Your task -
Please copy each line below that contains the string "strawShare".

Source texts of formatted documents -
▼

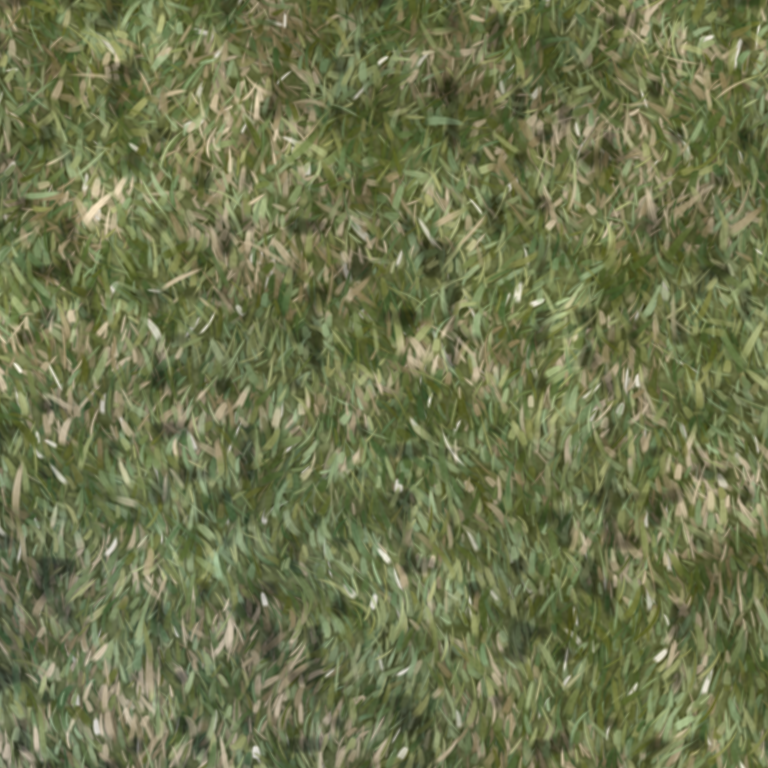
Reproduce this texture procedurally as a Shadertoy shader.

```glsl
// A dry, trampled lawn seen from above: green blades mixed with pale straw.
// Jittered grids of soft tapered blades are stacked from dark to light, while
// slow noise gathers them into light, dark and straw-coloured clumps.

// Integer hash: three random values in 0..1 per lattice point
vec3 hash3(ivec3 cell) {
    uvec3 v = uvec3(cell + 512) * 1664525u + 1013904223u;
    v.x += v.y * v.z; v.y += v.z * v.x; v.z += v.x * v.y;
    v ^= v >> 16u;
    v.x += v.y * v.z; v.y += v.z * v.x; v.z += v.x * v.y;
    return vec3(v >> 8u) / 16777216.0;
}

float noise(vec2 p, int seed) {
    ivec2 i = ivec2(floor(p));
    vec2 f = fract(p);
    f = f * f * (3.0 - 2.0 * f);
    float a = hash3(ivec3(i, seed)).x;
    float b = hash3(ivec3(i + ivec2(1, 0), seed)).x;
    float c = hash3(ivec3(i + ivec2(0, 1), seed)).x;
    float d = hash3(ivec3(i + ivec2(1, 1), seed)).x;
    return mix(mix(a, b, f.x), mix(c, d, f.x), f.y);
}

// Colour of one blade: green, straw or a rare bleached fleck
vec3 bladeColour(vec3 rnd, float strawShare) {
    vec3 green = mix(vec3(0.27, 0.32, 0.14), vec3(0.60, 0.64, 0.46), rnd.y);
    green += (rnd.z - 0.5) * vec3(0.08, 0.0, -0.06);
    vec3 straw = mix(vec3(0.47, 0.42, 0.29), vec3(0.78, 0.72, 0.61), rnd.y);
    vec3 colour = mix(green, straw, clamp((strawShare - rnd.x) * 8.0 + 0.5, 0.0, 1.0));
    return rnd.x > 0.985 ? vec3(0.88, 0.86, 0.80) : colour;
}

// Coverage of a blade (x) and of the soft shadow around it (y)
vec2 blade(vec2 d, float angle, float halfLength, float width, float bend) {
    vec2 dir = vec2(sin(angle), cos(angle));
    float along = dot(d, dir) / halfLength;
    float across = dot(d, vec2(dir.y, -dir.x)) + bend * halfLength * along * along;
    float edge = abs(across) - width * (1.0 - 0.25 * along - 0.45 * along * along);
    float ends = 1.0 - smoothstep(0.45, 1.0, abs(along));
    return ends * (1.0 - smoothstep(vec2(-0.0028, -0.002), vec2(0.0026, 0.007), vec2(edge)));
}

void mainImage(out vec4 fragColor, in vec2 fragCoord) {
    vec2 p = fragCoord / iResolution.y;

    // Shaded ground between the blades
    float mottle = 0.6 * noise(p * 45.0, 90) + 0.4 * noise(p * 110.0, 91);
    vec3 colour = mix(vec3(0.23, 0.25, 0.11), vec3(0.46, 0.48, 0.32), mottle);

    // Clumps: shared lean, straw and tone; more tangled towards the top
    float lean = 1.2 * (noise(p * 8.0, 92) - 0.5);
    float spread = mix(0.8, 1.7, p.y);
    float strawShare = 0.54 * smoothstep(0.15, 0.95, noise(p * 11.0, 93));
    float tone = 0.75 * (noise(p * 24.0, 96) - 0.5);

    // Layers of blades, the later ones lighter and on top
    for (int layer = 0; layer < 12; layer++) {
        float depth = float(layer) / 11.0;
        vec3 grid = hash3(ivec3(layer, 7, 3));
        float cells = 20.0 + 18.0 * grid.x;
        ivec2 home = ivec2(floor(p * cells + grid.yz));

        for (int k = 0; k < 9; k++) {
            ivec2 cell = home + ivec2(k % 3, k / 3) - 1;
            vec3 place = hash3(ivec3(cell, layer * 3 + 100));
            vec2 d = p - (vec2(cell) + place.xy - grid.yz) / cells;
            if (dot(d, d) * cells * cells > 1.0) continue;

            vec3 form = hash3(ivec3(cell, layer * 3 + 101));
            vec3 tint = hash3(ivec3(cell, layer * 3 + 102));
            float angle = (place.z + form.x - 1.0) * spread + lean;
            float halfLength = mix(0.4, 0.95, form.y * form.y) / cells;
            float width = mix(0.0018, 0.0054, form.z * form.z);
            vec2 mask = blade(d, angle, halfLength, width, (tint.z - 0.5) * 0.25);

            tint.y = clamp(tint.y + tone, 0.0, 1.0);
            vec3 body = bladeColour(tint, strawShare) * mix(0.88, 1.06, depth);
            colour *= 1.0 - 0.08 * mask.y;
            colour = mix(colour, body, mask.x * mix(0.6, 0.95, form.x));
        }
    }

    // Broad light patches and small shaded hollows
    colour *= 0.87 + 0.22 * noise(p * 5.0, 94) + 0.24 * noise(p * 15.0, 97);
    colour *= 1.0 - 0.35 * smoothstep(0.68, 0.95, noise(p * 34.0, 98));

    // Bluish tint at lower left, fine grain
    float cool = (1.0 - smoothstep(0.1, 0.8, p.y)) * (1.0 - smoothstep(0.2, 0.9, p.x));
    colour += cool * vec3(-0.01, 0.0, 0.035);
    colour += 0.03 * (noise(p * 230.0, 95) - 0.5);

    fragColor = vec4(clamp(colour, 0.0, 1.0), 1.0);
}
```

▲

Result for this task -
vec3 bladeColour(vec3 rnd, float strawShare) {
    vec3 colour = mix(green, straw, clamp((strawShare - rnd.x) * 8.0 + 0.5, 0.0, 1.0));
    float strawShare = 0.54 * smoothstep(0.15, 0.95, noise(p * 11.0, 93));
            vec3 body = bladeColour(tint, strawShare) * mix(0.88, 1.06, depth);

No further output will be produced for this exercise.